Hanna Lehtonen
Perspective 27.8.2019

Better off without packaging?

The basic functions of packaging are to protect and transport a product in the logistics chain, to visually sell the product, and to provide a canvas for product information. The EU’s Circular Economy Package gives packaging a new duty in addition to these basic tasks: it needs to be recycled and recovered.

Developments in the packaging industry are huge. In many companies, the idea of “safety first” has already been replaced by “sustainability first”. They are willing to make changes but the value of the changes is still unclear.

In terms of legislation and international targets, we comply with the decisions made by the European Union, and every packaging specialist tries to stay on top of what is happening.

Optimising the use of materials is a reasonable goal for all of us and one that is worth promoting as we wait for legislation and targets to become clearer. Of course, optimising the use of material also has its challenges.

When do we reach the point when there is enough, but not too little, packaging material such that it does not endanger the quality of the product, is suitable on all kinds of production lines and has the right price? When do we have enough mandatory information on the new, material-saving packaging, without compromising the appearance?

When do we reach the point when there is enough, but not too little, packaging material?

As packaging specialists work hard on the challenges of optimisation, the media questions the importance of packaging in general. The loudest critics believe that products would be better off without packaging.

This topic could be discussed endlessly, while specialists beaver away. Is the packaging industry up to the new developments? Or is the truth the same as the opinion of each individual?

Packaging specialists are facing new challenges: a world where communications are open, quick and unforgiving and where consumers demand to see quick solutions.

Under this pressure, the specialists can comfort themselves with the idea that it is likely that we all share the same target. We need to use packaging more efficiently; littering must be controlled and materials must be part of circular economy. Then again, there are few things more rewarding than being able to create something new and important in the current situation.

The industry is buzzing like seldom seen before, and the variety of packaging materials has never been so extensive. Even if we are forced to make changes to our old ways, this also means great new opportunities.

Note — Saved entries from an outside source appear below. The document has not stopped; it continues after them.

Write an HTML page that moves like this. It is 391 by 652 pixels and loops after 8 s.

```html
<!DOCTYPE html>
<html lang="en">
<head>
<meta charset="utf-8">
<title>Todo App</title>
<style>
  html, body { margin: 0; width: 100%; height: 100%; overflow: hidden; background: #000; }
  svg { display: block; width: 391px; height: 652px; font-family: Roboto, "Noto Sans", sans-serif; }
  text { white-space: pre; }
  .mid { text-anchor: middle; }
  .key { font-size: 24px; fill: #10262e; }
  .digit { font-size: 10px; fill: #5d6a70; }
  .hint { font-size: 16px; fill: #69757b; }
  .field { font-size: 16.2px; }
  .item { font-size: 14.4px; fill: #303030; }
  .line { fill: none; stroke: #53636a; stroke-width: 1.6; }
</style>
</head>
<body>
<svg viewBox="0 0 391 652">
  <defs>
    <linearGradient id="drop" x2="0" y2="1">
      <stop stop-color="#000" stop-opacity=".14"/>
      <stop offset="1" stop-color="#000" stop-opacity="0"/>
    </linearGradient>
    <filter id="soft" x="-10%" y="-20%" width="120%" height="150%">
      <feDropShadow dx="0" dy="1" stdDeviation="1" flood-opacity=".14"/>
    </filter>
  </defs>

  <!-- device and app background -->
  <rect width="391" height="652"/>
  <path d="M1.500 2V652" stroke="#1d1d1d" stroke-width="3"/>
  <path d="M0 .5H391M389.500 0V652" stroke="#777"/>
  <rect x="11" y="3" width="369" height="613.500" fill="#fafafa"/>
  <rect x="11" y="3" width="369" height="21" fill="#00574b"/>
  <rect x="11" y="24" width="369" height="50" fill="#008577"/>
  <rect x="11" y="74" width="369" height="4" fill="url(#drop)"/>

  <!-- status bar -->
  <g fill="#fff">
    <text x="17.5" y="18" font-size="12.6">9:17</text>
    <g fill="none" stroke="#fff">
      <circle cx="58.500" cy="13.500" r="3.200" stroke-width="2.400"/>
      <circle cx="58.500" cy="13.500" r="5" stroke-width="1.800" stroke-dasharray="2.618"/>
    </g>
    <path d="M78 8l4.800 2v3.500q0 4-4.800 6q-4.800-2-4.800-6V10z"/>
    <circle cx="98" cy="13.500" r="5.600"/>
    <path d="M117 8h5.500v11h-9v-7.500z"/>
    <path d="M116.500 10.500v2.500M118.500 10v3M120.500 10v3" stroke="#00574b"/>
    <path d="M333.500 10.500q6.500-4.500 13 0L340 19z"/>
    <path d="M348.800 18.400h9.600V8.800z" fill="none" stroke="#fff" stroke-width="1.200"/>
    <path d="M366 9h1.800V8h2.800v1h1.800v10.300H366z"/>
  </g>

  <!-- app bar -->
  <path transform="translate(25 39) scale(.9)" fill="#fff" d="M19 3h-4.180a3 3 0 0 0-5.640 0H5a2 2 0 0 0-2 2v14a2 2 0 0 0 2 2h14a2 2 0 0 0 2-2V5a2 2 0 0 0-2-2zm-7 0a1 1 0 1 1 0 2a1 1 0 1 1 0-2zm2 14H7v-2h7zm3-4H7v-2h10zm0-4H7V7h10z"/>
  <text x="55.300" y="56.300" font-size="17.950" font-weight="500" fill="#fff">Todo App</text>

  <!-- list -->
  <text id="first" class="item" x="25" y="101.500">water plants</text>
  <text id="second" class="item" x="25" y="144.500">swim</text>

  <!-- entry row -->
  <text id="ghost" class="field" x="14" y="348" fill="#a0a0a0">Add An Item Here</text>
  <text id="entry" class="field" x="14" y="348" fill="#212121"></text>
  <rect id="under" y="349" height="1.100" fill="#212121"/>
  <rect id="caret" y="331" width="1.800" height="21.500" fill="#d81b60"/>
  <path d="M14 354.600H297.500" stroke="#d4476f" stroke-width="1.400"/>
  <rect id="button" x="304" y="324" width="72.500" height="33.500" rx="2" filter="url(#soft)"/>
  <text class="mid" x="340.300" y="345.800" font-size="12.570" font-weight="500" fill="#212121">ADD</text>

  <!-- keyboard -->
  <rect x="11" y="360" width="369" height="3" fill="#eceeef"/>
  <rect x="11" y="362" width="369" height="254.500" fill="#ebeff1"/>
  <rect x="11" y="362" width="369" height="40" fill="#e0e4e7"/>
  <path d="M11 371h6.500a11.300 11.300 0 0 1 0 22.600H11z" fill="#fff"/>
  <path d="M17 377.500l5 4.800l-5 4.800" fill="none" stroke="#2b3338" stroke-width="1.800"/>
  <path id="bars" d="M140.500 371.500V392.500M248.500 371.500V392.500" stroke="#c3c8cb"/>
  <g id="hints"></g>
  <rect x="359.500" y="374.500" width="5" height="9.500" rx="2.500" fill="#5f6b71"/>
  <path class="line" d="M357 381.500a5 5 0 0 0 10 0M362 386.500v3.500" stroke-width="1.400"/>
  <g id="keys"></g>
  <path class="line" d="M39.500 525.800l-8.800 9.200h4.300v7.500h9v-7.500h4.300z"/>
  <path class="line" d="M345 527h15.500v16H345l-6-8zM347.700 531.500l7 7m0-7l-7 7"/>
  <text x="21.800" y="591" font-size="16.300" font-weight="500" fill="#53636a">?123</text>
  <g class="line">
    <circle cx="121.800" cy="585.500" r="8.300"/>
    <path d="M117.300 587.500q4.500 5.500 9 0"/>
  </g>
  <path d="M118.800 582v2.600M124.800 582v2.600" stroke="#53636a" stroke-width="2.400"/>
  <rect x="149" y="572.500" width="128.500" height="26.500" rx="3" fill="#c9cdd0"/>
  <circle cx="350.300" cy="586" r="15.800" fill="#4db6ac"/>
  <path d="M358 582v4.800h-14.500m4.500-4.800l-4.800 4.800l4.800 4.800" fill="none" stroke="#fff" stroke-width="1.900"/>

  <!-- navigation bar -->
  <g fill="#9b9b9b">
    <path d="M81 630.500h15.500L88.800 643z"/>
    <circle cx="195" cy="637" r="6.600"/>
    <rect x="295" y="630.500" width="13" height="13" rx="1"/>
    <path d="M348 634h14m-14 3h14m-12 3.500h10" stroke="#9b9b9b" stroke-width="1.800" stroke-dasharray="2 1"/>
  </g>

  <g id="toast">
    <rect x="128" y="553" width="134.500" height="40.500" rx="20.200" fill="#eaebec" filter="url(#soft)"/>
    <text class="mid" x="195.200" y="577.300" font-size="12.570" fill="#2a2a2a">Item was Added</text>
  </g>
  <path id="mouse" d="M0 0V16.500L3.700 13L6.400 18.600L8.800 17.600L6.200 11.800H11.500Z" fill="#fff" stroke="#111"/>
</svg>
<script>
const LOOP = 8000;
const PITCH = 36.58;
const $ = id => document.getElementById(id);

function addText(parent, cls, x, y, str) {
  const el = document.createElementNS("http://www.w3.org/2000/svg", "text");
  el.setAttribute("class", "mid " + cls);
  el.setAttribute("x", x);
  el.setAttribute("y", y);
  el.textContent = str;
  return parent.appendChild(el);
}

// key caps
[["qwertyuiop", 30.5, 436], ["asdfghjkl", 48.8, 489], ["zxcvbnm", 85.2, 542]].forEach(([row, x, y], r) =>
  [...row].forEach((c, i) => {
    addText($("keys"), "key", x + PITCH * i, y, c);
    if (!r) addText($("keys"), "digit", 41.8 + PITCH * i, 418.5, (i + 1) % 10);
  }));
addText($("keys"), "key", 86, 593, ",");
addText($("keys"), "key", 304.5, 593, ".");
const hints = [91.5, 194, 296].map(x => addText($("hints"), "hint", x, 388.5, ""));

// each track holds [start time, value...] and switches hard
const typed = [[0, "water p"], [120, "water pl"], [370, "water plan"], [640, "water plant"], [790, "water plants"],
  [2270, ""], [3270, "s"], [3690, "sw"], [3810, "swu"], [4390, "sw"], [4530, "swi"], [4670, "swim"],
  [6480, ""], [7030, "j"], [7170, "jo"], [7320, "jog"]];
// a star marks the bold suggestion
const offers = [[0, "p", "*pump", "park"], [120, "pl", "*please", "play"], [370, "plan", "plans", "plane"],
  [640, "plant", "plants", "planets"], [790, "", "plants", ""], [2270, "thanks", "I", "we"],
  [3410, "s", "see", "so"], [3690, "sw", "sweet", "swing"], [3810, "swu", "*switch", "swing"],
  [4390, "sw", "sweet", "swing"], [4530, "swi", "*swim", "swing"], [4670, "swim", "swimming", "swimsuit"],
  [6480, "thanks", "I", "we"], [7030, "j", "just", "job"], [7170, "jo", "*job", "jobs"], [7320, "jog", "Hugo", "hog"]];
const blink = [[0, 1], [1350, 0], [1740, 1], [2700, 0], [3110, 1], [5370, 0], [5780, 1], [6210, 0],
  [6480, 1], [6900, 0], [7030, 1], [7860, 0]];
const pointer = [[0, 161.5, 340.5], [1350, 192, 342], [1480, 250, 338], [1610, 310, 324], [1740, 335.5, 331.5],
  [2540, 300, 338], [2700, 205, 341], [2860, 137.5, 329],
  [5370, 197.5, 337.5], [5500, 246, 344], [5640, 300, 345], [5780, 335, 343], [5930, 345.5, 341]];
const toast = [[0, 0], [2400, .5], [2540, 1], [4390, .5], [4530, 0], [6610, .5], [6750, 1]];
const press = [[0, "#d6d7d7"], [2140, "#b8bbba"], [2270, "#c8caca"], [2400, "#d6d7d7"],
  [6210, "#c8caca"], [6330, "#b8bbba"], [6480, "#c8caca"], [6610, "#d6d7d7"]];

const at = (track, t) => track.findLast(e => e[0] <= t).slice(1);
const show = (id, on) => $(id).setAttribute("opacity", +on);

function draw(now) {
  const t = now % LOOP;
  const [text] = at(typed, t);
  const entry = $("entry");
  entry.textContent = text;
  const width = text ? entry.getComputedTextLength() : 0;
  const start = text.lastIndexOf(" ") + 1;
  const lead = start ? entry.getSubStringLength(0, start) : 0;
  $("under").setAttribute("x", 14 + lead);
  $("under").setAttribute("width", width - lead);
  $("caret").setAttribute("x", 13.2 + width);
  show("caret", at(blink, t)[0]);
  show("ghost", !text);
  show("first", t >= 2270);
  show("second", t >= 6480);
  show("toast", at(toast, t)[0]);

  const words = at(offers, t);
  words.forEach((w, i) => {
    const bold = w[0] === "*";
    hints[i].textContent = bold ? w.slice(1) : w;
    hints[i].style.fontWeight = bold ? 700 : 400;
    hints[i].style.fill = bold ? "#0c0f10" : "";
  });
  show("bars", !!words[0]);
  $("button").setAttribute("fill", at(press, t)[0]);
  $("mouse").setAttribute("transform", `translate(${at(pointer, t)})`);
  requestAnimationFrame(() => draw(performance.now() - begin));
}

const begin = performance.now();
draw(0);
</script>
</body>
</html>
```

After all, packaging is not evil, and products are not better off without packaging. Packaging will continue to provide safe and intact products without irresponsible wasting of resources and food waste. If we all work together, we can give packaging a new, valuable life in a new material.

Hanna Lehtonen

Senior Manager, Packaging Development

Fazer Confectionery